The People’s City – Reclaiming Kansas City

Protestors at City Hall on October 4, 2020. // Photo by Jim Nimmo

By Emma Gilham

People mill around the statue of Lincoln. A burst of laughter here and there cuts through the murmur of conversation. Megaphones await their champions on concrete benches. Cars slow to read the signs and take in the city of tents that sits on green government grass. The People’s City has planted itself on the front lawn of City Hall in Jackson County Kansas City, until its demands are met.

After the assault on a Black womxn named Deja, outrage spread through the already rightfully angry Black Lives Matter movement of Kansas City. Video shows the young mother being forced to the ground by a police officer onto her pregnant midsection. The officer, Officer Newton, then places his knee on Deja’s back as he handcuffs her. It can only be described as gruesome to watch. After this incident, local organizers decided to stage an occupation protest at City Hall until their demands are met by the local government. Starting on October 2, the protest has seen some opposition to its continuance and demands. The list of demands are as follows:

  • Remove Police Chief Rick Smith from his position and Officer Newton from the force
  • Remove all officers who have killed Black victims from the force.
  • Divest 50% from the KCPD budget
  • Reinvest the KCPD budget into resources that support the black community including education, healthcare, and housing.

Mayor Lucas has said the removal of Rick Smith from his position would be “superficial”. Although Lucas is very well versed in the reforms he has passed, considered radical, he fails to capture what radical change actually is. According to Merriam-Webster, radical is defined as “a root part”. The removal of an incompetent leader is the critical first step in a long road to bringing racial equity to Kansas City. The Student Government Association panel discussion on “The future of policing in Kansas City: A Conversation with Mayor Quinton Lucas” brought up the very compelling point in that the culture of KCPD must shift from a fraternity-like environment, of protecting one’s own, before any real and lasting change can happen. This starts at the top with leadership. This position change would be a promise to doing better for the Black community.

While occupying the People’s City, I have been approached and asked “Why are you here?” or “What is your goal of being here?”- it is a fair question for anyone at the People’s City as an activist to answer. The goal is to uplift, cherish, and protect Black womxn, men, and children in Kansas City. It is to not allow ourselves to accept half measures and meaningless reforms. It is sticking around for the long haul, knowing the end game, and pursuing that until you have achieved it or you are incapable.

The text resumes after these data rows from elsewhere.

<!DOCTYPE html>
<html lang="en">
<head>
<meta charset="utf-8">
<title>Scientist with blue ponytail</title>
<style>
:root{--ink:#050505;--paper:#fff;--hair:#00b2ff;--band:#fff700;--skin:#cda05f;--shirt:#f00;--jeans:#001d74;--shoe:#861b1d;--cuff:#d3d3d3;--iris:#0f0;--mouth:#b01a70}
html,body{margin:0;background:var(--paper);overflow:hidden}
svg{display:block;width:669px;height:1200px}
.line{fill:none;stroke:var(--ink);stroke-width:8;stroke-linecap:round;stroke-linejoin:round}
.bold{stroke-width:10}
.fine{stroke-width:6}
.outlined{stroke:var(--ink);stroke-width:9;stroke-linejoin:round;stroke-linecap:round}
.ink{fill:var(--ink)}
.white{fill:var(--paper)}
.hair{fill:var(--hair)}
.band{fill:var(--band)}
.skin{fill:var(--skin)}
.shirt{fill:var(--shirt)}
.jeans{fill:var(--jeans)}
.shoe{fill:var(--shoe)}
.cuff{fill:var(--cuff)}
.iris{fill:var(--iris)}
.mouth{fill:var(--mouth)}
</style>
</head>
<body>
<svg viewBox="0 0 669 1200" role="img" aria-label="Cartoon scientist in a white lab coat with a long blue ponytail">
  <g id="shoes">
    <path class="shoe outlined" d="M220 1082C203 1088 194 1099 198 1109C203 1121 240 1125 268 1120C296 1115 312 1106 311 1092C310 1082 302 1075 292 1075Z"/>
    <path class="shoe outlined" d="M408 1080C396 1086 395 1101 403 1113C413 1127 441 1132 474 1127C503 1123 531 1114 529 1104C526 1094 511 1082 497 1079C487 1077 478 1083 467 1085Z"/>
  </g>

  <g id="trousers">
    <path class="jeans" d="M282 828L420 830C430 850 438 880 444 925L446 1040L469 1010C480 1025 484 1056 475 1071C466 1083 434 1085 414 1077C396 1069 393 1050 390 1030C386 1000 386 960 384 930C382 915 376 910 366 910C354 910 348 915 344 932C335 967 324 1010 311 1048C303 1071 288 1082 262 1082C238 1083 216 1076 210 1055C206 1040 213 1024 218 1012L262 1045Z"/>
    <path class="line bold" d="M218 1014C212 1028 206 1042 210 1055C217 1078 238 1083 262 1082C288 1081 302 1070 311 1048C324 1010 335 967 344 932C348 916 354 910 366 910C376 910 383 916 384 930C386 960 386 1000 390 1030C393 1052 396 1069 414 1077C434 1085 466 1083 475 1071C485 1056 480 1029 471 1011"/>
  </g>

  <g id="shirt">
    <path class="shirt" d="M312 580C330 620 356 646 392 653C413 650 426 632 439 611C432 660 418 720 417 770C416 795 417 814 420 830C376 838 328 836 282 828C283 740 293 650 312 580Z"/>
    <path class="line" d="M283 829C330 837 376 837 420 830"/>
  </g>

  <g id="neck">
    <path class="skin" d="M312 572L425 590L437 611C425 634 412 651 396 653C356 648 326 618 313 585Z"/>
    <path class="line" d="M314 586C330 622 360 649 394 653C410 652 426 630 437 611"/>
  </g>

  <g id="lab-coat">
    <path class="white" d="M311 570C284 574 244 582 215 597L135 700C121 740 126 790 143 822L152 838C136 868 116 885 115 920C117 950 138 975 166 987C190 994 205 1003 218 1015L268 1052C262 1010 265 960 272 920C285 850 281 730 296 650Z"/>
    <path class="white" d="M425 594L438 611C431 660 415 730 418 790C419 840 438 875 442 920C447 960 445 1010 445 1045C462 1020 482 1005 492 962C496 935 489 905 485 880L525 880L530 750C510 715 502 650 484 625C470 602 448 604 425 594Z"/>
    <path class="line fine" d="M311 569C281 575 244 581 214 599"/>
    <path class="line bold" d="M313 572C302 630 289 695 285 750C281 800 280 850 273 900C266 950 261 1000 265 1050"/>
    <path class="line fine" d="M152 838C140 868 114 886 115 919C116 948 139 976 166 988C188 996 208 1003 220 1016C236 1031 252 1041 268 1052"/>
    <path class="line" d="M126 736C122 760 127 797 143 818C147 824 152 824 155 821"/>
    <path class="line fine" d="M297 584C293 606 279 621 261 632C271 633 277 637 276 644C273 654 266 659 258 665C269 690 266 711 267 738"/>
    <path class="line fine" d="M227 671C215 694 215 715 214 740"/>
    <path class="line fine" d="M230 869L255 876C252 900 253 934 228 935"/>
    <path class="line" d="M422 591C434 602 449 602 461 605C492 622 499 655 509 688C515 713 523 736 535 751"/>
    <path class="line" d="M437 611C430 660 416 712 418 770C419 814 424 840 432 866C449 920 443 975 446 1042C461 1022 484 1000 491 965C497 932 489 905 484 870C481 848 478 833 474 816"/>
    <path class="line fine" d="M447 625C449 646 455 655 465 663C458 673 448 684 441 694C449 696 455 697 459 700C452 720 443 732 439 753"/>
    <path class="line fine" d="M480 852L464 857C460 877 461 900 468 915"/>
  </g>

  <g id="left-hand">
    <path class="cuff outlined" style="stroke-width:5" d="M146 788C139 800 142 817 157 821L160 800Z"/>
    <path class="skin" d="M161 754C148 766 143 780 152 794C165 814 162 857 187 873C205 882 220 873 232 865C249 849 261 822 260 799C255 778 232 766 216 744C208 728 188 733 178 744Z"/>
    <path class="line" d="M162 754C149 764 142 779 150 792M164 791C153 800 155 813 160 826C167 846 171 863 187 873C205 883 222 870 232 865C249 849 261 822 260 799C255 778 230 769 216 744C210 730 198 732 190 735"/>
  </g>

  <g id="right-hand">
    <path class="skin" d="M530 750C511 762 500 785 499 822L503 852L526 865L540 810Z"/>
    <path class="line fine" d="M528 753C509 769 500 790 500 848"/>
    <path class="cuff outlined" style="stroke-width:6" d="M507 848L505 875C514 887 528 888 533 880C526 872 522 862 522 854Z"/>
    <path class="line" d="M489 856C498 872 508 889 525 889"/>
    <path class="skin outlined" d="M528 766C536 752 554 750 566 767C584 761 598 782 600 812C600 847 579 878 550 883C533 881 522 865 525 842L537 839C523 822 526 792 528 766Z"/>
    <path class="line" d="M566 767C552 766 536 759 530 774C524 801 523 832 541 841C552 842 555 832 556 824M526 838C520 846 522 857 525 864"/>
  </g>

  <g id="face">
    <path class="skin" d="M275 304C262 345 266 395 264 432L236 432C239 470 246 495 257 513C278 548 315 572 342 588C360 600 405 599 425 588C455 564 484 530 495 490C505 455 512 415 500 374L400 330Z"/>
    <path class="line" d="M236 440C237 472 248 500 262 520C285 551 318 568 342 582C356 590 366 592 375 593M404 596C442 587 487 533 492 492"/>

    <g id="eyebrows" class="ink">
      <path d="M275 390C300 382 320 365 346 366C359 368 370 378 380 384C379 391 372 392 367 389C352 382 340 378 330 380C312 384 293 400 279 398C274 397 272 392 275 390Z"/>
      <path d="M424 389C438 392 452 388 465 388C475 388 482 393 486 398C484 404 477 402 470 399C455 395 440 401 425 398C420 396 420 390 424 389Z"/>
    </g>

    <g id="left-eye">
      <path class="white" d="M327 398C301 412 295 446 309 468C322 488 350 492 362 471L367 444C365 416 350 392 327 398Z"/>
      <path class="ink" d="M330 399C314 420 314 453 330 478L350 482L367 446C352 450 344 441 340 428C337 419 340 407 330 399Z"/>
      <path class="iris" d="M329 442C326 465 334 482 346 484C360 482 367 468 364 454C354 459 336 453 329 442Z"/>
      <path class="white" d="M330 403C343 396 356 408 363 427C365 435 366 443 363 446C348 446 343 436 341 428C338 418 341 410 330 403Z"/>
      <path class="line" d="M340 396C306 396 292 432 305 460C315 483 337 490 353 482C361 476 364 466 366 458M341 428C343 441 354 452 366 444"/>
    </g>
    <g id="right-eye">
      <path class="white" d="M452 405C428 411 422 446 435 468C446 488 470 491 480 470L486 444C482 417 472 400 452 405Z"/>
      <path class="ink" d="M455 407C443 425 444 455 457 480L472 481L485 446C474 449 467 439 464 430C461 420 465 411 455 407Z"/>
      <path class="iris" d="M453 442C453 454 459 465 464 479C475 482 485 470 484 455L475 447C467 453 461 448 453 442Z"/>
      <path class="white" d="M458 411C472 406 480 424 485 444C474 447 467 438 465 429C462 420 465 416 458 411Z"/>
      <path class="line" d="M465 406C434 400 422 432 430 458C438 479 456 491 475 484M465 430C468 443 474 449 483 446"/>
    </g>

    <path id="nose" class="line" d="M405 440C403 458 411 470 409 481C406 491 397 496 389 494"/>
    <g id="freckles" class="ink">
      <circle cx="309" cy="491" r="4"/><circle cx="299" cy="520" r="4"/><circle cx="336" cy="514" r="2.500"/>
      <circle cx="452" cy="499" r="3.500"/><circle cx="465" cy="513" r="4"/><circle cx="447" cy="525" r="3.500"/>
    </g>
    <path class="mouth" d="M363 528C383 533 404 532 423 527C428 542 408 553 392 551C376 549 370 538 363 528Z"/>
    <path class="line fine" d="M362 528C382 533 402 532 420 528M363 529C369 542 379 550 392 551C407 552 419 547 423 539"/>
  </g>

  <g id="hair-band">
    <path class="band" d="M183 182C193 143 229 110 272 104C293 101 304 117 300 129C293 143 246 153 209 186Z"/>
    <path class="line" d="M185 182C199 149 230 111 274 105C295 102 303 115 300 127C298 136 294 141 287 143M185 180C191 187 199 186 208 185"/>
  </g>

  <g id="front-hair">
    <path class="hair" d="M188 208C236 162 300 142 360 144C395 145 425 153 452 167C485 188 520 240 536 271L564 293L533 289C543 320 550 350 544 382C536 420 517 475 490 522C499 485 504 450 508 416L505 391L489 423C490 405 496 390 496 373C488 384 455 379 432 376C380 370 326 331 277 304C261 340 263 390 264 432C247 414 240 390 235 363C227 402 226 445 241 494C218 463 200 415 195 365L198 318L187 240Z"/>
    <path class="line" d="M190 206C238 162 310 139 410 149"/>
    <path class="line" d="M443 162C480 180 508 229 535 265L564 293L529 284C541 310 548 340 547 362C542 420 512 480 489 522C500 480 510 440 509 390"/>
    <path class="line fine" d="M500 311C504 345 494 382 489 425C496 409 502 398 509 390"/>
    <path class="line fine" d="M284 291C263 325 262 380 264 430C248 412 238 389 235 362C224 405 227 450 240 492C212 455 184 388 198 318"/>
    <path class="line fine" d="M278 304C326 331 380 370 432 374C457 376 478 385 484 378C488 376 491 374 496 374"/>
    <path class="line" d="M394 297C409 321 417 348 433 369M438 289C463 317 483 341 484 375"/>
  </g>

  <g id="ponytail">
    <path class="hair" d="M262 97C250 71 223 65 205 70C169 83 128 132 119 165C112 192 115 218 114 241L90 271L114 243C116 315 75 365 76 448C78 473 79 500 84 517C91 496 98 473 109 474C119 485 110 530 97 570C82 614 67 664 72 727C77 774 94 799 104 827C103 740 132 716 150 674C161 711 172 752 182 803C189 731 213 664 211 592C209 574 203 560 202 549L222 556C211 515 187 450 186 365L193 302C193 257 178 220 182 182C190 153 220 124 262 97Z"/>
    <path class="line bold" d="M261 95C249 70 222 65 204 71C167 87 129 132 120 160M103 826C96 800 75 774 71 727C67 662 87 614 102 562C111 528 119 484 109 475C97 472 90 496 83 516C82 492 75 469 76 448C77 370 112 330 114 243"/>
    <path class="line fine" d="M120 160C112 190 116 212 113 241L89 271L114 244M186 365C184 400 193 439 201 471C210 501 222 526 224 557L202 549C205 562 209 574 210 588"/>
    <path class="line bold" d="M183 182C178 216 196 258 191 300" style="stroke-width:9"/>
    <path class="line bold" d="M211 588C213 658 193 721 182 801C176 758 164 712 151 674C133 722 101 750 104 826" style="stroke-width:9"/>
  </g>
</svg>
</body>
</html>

It’s knowing that there cannot be another Deja, Cameron Lamb, Ryan Stokes, Breonna Hill, Terence Bridges, Donnie Sanders, or MR until we are angry again. KCPD’s reign of terror must be ended with urgency, and we will stay dedicated, fierce, and diligent to the movement until it does.